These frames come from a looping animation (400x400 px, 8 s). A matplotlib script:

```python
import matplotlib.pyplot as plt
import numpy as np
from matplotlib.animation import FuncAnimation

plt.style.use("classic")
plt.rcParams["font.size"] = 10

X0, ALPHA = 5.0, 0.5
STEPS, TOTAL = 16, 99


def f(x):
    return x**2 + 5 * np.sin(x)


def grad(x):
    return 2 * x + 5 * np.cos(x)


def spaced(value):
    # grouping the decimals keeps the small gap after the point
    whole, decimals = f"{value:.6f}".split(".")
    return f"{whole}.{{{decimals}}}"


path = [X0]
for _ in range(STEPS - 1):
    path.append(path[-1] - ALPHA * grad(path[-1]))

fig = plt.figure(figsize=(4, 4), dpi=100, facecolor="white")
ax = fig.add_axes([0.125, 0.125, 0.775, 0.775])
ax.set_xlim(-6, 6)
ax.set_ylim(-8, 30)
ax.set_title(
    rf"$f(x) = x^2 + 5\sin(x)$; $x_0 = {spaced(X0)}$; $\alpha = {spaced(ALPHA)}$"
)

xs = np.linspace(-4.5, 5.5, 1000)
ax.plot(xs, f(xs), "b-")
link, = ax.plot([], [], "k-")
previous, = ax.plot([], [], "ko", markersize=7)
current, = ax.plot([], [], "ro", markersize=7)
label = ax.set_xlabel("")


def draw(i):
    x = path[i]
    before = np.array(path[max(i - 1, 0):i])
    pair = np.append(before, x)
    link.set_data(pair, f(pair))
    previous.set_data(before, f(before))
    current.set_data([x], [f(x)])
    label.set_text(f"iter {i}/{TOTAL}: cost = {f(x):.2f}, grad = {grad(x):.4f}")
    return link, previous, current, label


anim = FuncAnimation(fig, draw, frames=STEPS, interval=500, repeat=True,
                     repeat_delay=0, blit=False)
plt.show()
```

::::::::

_What the task requires_: The listing above needs to be retyped. Reproduce every line exactly.

_Response to the exercise_:
These frames come from a looping animation (400x400 px, 8 s). A matplotlib script:

```python
import matplotlib.pyplot as plt
import numpy as np
from matplotlib.animation import FuncAnimation

plt.style.use("classic")
plt.rcParams["font.size"] = 10

X0, ALPHA = 5.0, 0.5
STEPS, TOTAL = 16, 99


def f(x):
    return x**2 + 5 * np.sin(x)


def grad(x):
    return 2 * x + 5 * np.cos(x)


def spaced(value):
    # grouping the decimals keeps the small gap after the point
    whole, decimals = f"{value:.6f}".split(".")
    return f"{whole}.{{{decimals}}}"


path = [X0]
for _ in range(STEPS - 1):
    path.append(path[-1] - ALPHA * grad(path[-1]))

fig = plt.figure(figsize=(4, 4), dpi=100, facecolor="white")
ax = fig.add_axes([0.125, 0.125, 0.775, 0.775])
ax.set_xlim(-6, 6)
ax.set_ylim(-8, 30)
ax.set_title(
    rf"$f(x) = x^2 + 5\sin(x)$; $x_0 = {spaced(X0)}$; $\alpha = {spaced(ALPHA)}$"
)

xs = np.linspace(-4.5, 5.5, 1000)
ax.plot(xs, f(xs), "b-")
link, = ax.plot([], [], "k-")
previous, = ax.plot([], [], "ko", markersize=7)
current, = ax.plot([], [], "ro", markersize=7)
label = ax.set_xlabel("")


def draw(i):
    x = path[i]
    before = np.array(path[max(i - 1, 0):i])
    pair = np.append(before, x)
    link.set_data(pair, f(pair))
    previous.set_data(before, f(before))
    current.set_data([x], [f(x)])
    label.set_text(f"iter {i}/{TOTAL}: cost = {f(x):.2f}, grad = {grad(x):.4f}")
    return link, previous, current, label


anim = FuncAnimation(fig, draw, frames=STEPS, interval=500, repeat=True,
                     repeat_delay=0, blit=False)
plt.show()
```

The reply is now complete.